The US at the time did not seem to understand that a multipolar world order was emerging – one that would make it very difficult to pursue, without serious consequences, the policies that Bush and Clinton had discussed in 2000. In a 2007 speech at the Munich Security Conference, Russian President Vladimir Putin made this plain, vehemently rejecting the intervention in Iraq and especially US plans to expand antimissile defense systems to Europe, calling this an act of aggression toward Russia and a breach of common European security.
 
In the summer of 2008, three events placed the new multipolar order in stark relief. China dazzled the world as host of the Olympic Games, reinforcing its status as a significant international player.
 
Russia’s military actions in Georgia – in the midst of the Games – showed the world that the concept of spheres of influence was still alive and well in the Kremlin. And the collapse the following month of the US investment bank Lehman Brothers, which unleashed a global financial crisis from which the world economy has yet to recover fully, underscored the advanced economies’ vulnerabilities, while largely sparing China.
 
With a new sense of confidence in its great-power status, China seemed to qualify the concept of a “peaceful rise” that its leaders have invoked since the era of Deng Xiaoping, adopting a more muscular foreign-policy approach within its neighborhood. Drawing on alleged historical rights, China began to expand its territorial claims, along with its military presence, in the South and East China Seas. In 2013, tensions peaked when China unilaterally declared an Air Defense Identification Zone (ADIZ) covering territories in the East China Sea that it claims, but Japan controls.
 
Many of the countries affected by China’s actions in the South and East China Seas have security treaties with the US, which has been the major maritime power in the Pacific region since World War II. China’s ADIZ declaration was therefore viewed by the US as a provocation. By expanding its sovereignty claims, China was actually expanding its claims to influence.
 
It has taken the international institutions some time to catch up to the changing world order.
 
The 2010 G-20 summit in Seoul produced an agreement to increase the emerging countries’ quotas in the International Monetary Fund by 2014. But the US Congress refused to ratify the changes, so nothing came of the agreement.
 
China then took matters into its own hands, spearheading the creation of the Asian Infrastructure Investment Bank.

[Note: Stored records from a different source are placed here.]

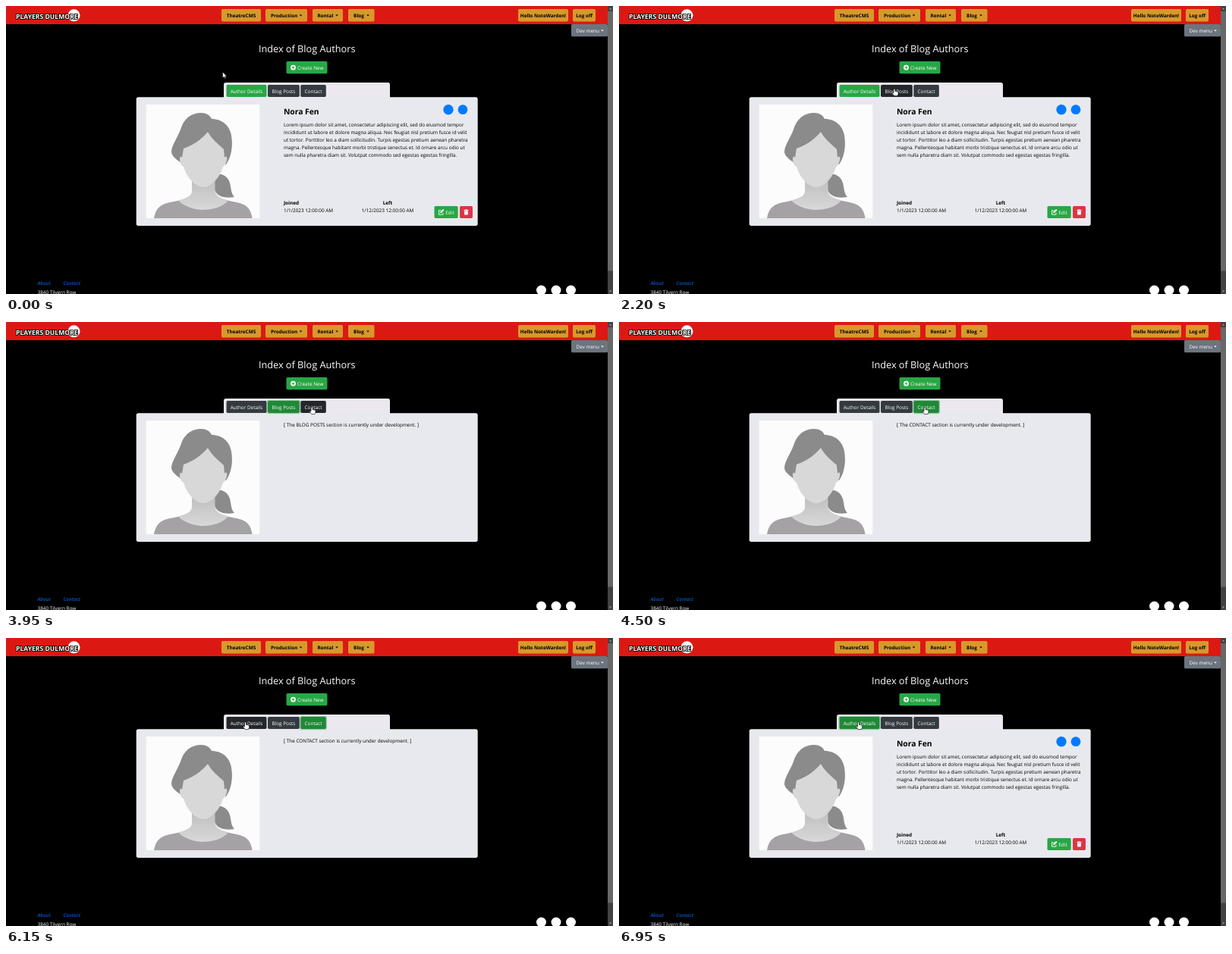
An HTML page that plays this animation: 800x380 px, repeating every 7 s.

```html
<!DOCTYPE html>
<html lang="en">
<head>
<meta charset="utf-8">
<title>Blog authors</title>
<style>
  html, body { margin: 0; width: 100%; height: 100%; overflow: hidden; background: #000; }
  svg { display: block; width: 800px; height: 380px; }
  text { font: 6.4px "Open Sans", "Noto Sans", sans-serif; text-rendering: geometricPrecision; white-space: pre; }
  .b { font-weight: 700; }
  .mid { text-anchor: middle; }
  .link { font-weight: 600; font-style: italic; fill: #0a58d0; }
</style>
</head>
<body>
<svg id="stage" viewBox="0 0 800 380">
  <defs>
    <linearGradient id="neck" x1="0" y1="0" x2="0" y2="1">
      <stop offset="0" stop-color="#bdbcbd"/>
      <stop offset="1" stop-color="#d9d8d9"/>
    </linearGradient>
    <clipPath id="photo"><rect x="184.5" y="130" width="150" height="150"/></clipPath>
  </defs>
  <g id="page"></g>

  <g clip-path="url(#photo)">
    <rect x="184.5" y="130" width="150" height="150" fill="#fdfcfd"/>
    <path fill="#8c8b8c" d="M233 209C229 205 219 200 218 193C218 184 226 174 230 163C234 149 244 141 257 141C264 141 269 144 271 149C285 149 295 158 297 171C299 182 298 198 290 209Z"/>
    <path fill="#8c8b8c" d="M277 222C289 220 295 229 296 238C297 245 298 249 301 252C290 254 280 252 276 245C272 237 272 228 277 222Z"/>
    <path fill="#a4a2a4" d="M195 280C197 269 202 262 214 259.500C227 257 240 255 245 249H275C280 255 294 257 306 259.500C318 262 323 269 324.500 280Z"/>
    <path fill="url(#neck)" d="M245 224H275.500V244C276 251 284 254 293 256.500C286 265 272 269 260 269C247 269 234 264 227 256.500C237 254 245 251 245 244Z"/>
    <path fill="#d9d8d9" d="M266 166C270 174 279 182 287 189L288 200C290 197 292 199 291 203C290 208 288 211 286 212C282 226 271 239 260 239C249 239 238 226 234 212C231 211 229 206 229 202C229 198 231 198 232 200L234 188C246 184 258 176 266 166Z"/>
  </g>

  <g id="details"></g>
  <text id="notice" x="366" y="137.600"></text>
  <g id="tabs"></g>
  <g id="cursor" stroke="#000" stroke-width=".6" stroke-linejoin="round" fill="#fff">
    <path id="arrow" d="M0 0V8L1.900 6.300L3.200 9L4.400 8.400L3.200 5.900H5.600Z"/>
    <path id="hand" d="M-1 .9Q0 -.7 1 .9V3.600Q1.900 3 2.500 3.900Q3.400 3.400 3.900 4.300Q5 4.100 5 5.200V7.200L4 9.600H-.4L-2.800 6.500Q-3.200 5 -1.900 5.300L-1 6.200Z"/>
  </g>
</svg>
<script>
const $ = id => document.getElementById(id);
const page = $("page"), details = $("details");

function add(parent, tag, attrs, content) {
  const el = document.createElementNS("http://www.w3.org/2000/svg", tag);
  for (const key in attrs) el.setAttribute(key, attrs[key]);
  if (content) el.textContent = content;
  parent.appendChild(el);
  return el;
}
const box = (p, x, y, width, height, fill, rx = 0) => add(p, "rect", { x, y, width, height, fill, rx });
const label = (p, x, y, str, fill = "#000", cls = "", more = {}) =>
  add(p, "text", { x, y, fill, class: cls, ...more }, str);
const dot = (p, cx, cy, r, fill) => add(p, "circle", { cx, cy, r, fill });
const shape = (p, d, fill) => add(p, "path", { d, fill });
const caret = (x, y, fill) => shape(page, `M${x - 1.8} ${y}h3.600l-1.800 1.900z`, fill);

// Navigation bar
box(page, 0, 0, 793, 24, "#dc1813");
dot(page, 89.5, 12.3, 8, "#fff");
label(page, 13, 16.8, "PLAYERS DULMORE", "#fff", "b",
  { style: "font-size:8.600px", stroke: "#000", "stroke-width": 1.6, "paint-order": "stroke" });
[
  [284, 52, "TheatreCMS", 310], [342, 55, "Production", 366.5, 388.5],
  [404, 40, "Rental", 421, 436], [451, 34.5, "Blog", 465, 477],
  [675, 66, "Hello NoteWarden!", 708], [747, 30, "Log off", 762]
].forEach(([x, w, str, mid, tip]) => {
  box(page, x, 4, w, 16.5, "#d9982b", 1.7);
  label(page, mid, 14.8, str, "#000", "b mid");
  if (tip) caret(tip, 11.6, "#000");
});
box(page, 745, 24, 48, 16.3, "#6c757d", 1.5);
label(page, 766.7, 34.8, "Dev menu", "#fff", "mid");
caret(786, 31.5, "#fff");

// Scrollbar
box(page, 793, 0, 7, 380, "#424242");
box(page, 793, 7, 7, 342.5, "#686868");
shape(page, "M794.800 4.500l1.700 -2l1.700 2z", "#a0a0a0");
shape(page, "M794.800 375.500l1.700 2l1.700 -2z", "#a0a0a0");

// Heading and card
label(page, 396.7, 61, "Index of Blog Authors", "#fff", "mid", { style: "font-size:12.700px" });
box(page, 369.5, 73, 54, 16.3, "#28a745", 1.7);
dot(page, 378.5, 81.2, 3.4, "#fff");
shape(page, "M378 79.200h1v1.500h1.500v1h-1.500v1.500h-1v-1.500h-1.500v-1h1.500z", "#28a745");
label(page, 384, 83.6, "Create New", "#fff");
box(page, 287, 101, 219, 24, "#ebe8f0", 2.7);
box(page, 171.7, 120.3, 450, 169.7, "#e8e9ee", 2.7);

// Footer
label(page, 41.5, 367.6, "About", "", "link");
label(page, 75.5, 367.6, "Contact", "", "link");
label(page, 41.5, 380, "3840 Tilvern Row", "#fff");
[705.5, 725, 744.5].forEach(x => dot(page, x, 375, 6.5, "#fff"));

// Author details
label(details, 366, 142.7, "Nora Fen", "#000", "b", { style: "font-size:10.300px" });
dot(details, 583, 136.7, 6.7, "#007bff");
dot(details, 602, 136.7, 6.4, "#007bff");
[
  "Lorem ipsum dolor sit amet, consectetur adipiscing elit, sed do eiusmod tempor",
  "incididunt ut labore et dolore magna aliqua. Nec feugiat nisl pretium fusce id velit",
  "ut tortor. Porttitor leo a diam sollicitudin. Turpis egestas pretium aenean pharetra",
  "magna. Pellentesque habitant morbi tristique senectus et. Id ornare arcu odio ut",
  "sem nulla pharetra diam sit. Volutpat commodo sed egestas egestas fringilla."
].forEach((line, i) => label(details, 366, 158.6 + i * 10, line));
label(details, 366, 261.8, "Joined", "#000", "b");
label(details, 503, 261.8, "Left", "#000", "b mid");
label(details, 366, 271.8, "1/1/2023 12:00:00 AM");
label(details, 503, 271.8, "1/12/2023 12:00:00 AM", "#000", "mid");
box(details, 564.5, 264, 31.2, 16, "#28a745", 1.7);
add(details, "path", { d: "M576 272.800v2.400h-5.500v-5.500h3", fill: "none", stroke: "#fff", "stroke-width": 0.9 });
shape(details, "M572.200 273.200l.3 -1.700l3.600 -3.600l1.400 1.400l-3.600 3.600z", "#fff");
label(details, 579.3, 274.6, "Edit", "#fff");
box(details, 598, 264, 17, 16, "#dc3545", 1.7);
shape(details, "M603.500 269h1.700l.5 -.8h1.600l.5 .8h1.700v.9h-6zM603.900 270.400h5.200l-.4 5.100h-4.400z", "#fff");

// Tabs
const tabs = [[290.5, 53, "Author Details"], [345, 41.8, "Blog Posts"], [388.3, 33.5, "Contact"]]
  .map(([x, w, str]) => {
    const ring = add($("tabs"), "rect", {
      x: x - 0.6, y: 103.5, width: w + 1.2, height: 17, rx: 2.2,
      fill: "none", stroke: "#48b461", "stroke-width": 1.3
    });
    const face = box($("tabs"), x, 104, w, 16, "#343a40", 1.7);
    label($("tabs"), x + w / 2, 114.5, str, "#fff", "mid");
    return { x, w, ring, face };
  });

const LOOP = 7000, FADE = 150, SAMPLES = 6;
const clicks = [[2650, 1], [4000, 2], [6200, 0]];
const moves = [ // start, end, x, y
  [1300, 2150, 363, 109], [2850, 3270, 403, 112], [4700, 5700, 315.5, 111]
];
const notices = ["", "[ The BLOG POSTS section is currently under development. ]",
  "[ The CONTACT section is currently under development. ]"];
const green = [40, 167, 69], deepGreen = [33, 136, 56];
const slate = [52, 58, 64], deepSlate = [35, 39, 43];

function pointer(t) {
  let x = 285.5, y = 87;
  for (const [from, to, nx, ny] of moves) {
    const u = Math.min(1, Math.max(0, (t - from) / (to - from)));
    const s = u * u * (3 - 2 * u);
    x += (nx - x) * s;
    y += (ny - y) * s;
  }
  return { x, y };
}
const over = (tab, p) => p.x >= tab.x && p.x <= tab.x + tab.w && p.y >= 104 && p.y <= 120;
const section = t => clicks.reduce((now, [at, id]) => t >= at ? id : now, 0);

function look(i, t) {
  const active = section(t) === i, focus = active && t >= clicks[0][0];
  const hover = over(tabs[i], pointer(t));
  const rgb = active ? (focus || hover ? deepGreen : green) : (hover ? deepSlate : slate);
  return [...rgb, focus ? 0.5 : 0];
}

// Averaging the recent past gives the buttons their short colour fade.
function faded(i, t) {
  const sum = [0, 0, 0, 0];
  for (let k = 0; k < SAMPLES; k++)
    look(i, Math.max(0, t - k * FADE / SAMPLES)).forEach((v, c) => sum[c] += v / SAMPLES);
  return sum;
}

function draw(t) {
  const now = section(t), p = pointer(t);
  details.style.display = now ? "none" : "";
  $("notice").textContent = notices[now];
  tabs.forEach((tab, i) => {
    const [r, g, b, glow] = faded(i, t);
    tab.face.setAttribute("fill", `rgb(${r},${g},${b})`);
    tab.ring.setAttribute("stroke-opacity", glow);
  });
  const pressing = tabs.some(tab => over(tab, p));
  $("hand").style.display = pressing ? "" : "none";
  $("arrow").style.display = pressing ? "none" : "";
  $("cursor").setAttribute("transform", `translate(${p.x} ${p.y})`);
}

const start = performance.now();
function tick() {
  draw((performance.now() - start) % LOOP);
  requestAnimationFrame(tick);
}
tick();
</script>
</body>
</html>
```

Fragmentation of the international institutions seemed imminent – that is, until European countries decided to join the AIIB. Though the US resisted at first, and has still refused to join, that decision was lent some nuance in a later conversation between Chinese President Xi Jinping and US President Barack Obama.
 
Meanwhile, Russia was exposing its own renewed foreign-policy ambitions in Ukraine. By violating the Helsinki Final Act in the spring of 2014, Putin placed Russian foreign policy in direct opposition to that of the US and Europe. This position was reaffirmed in September, when Putin decided to intervene in the Syrian conflict, securing for Russia a role in any attempt to bring peace to the country.
 
Today, the world is very different from what some might have imagined at the end of the last century, a decade after the Berlin Wall came down. Historically speaking, 15 years can seem long or short, depending on the intensity of change. During the last 15 years of mounting great-power competition and renewed instability in the Middle East – including the Arab Spring, the rise of the brutal Islamic State, Sunni-Shia proxy wars, and unspeakable human suffering – change has been very intense, to say the least.
 
But confrontation is not the whole story. Promising steps have been made in two critical areas: nuclear non-proliferation, especially through the nuclear deal with Iran, and the fight against climate change, exemplified in the encouraging preparations for the current climate summit in Paris.
 
If there is one lesson to be learned from all of this, it is that well-executed, tenacious diplomacy still holds extraordinary power to resolve conflicts. It remains the best instrument to produce those cooperative outcomes that confrontation effectively impedes.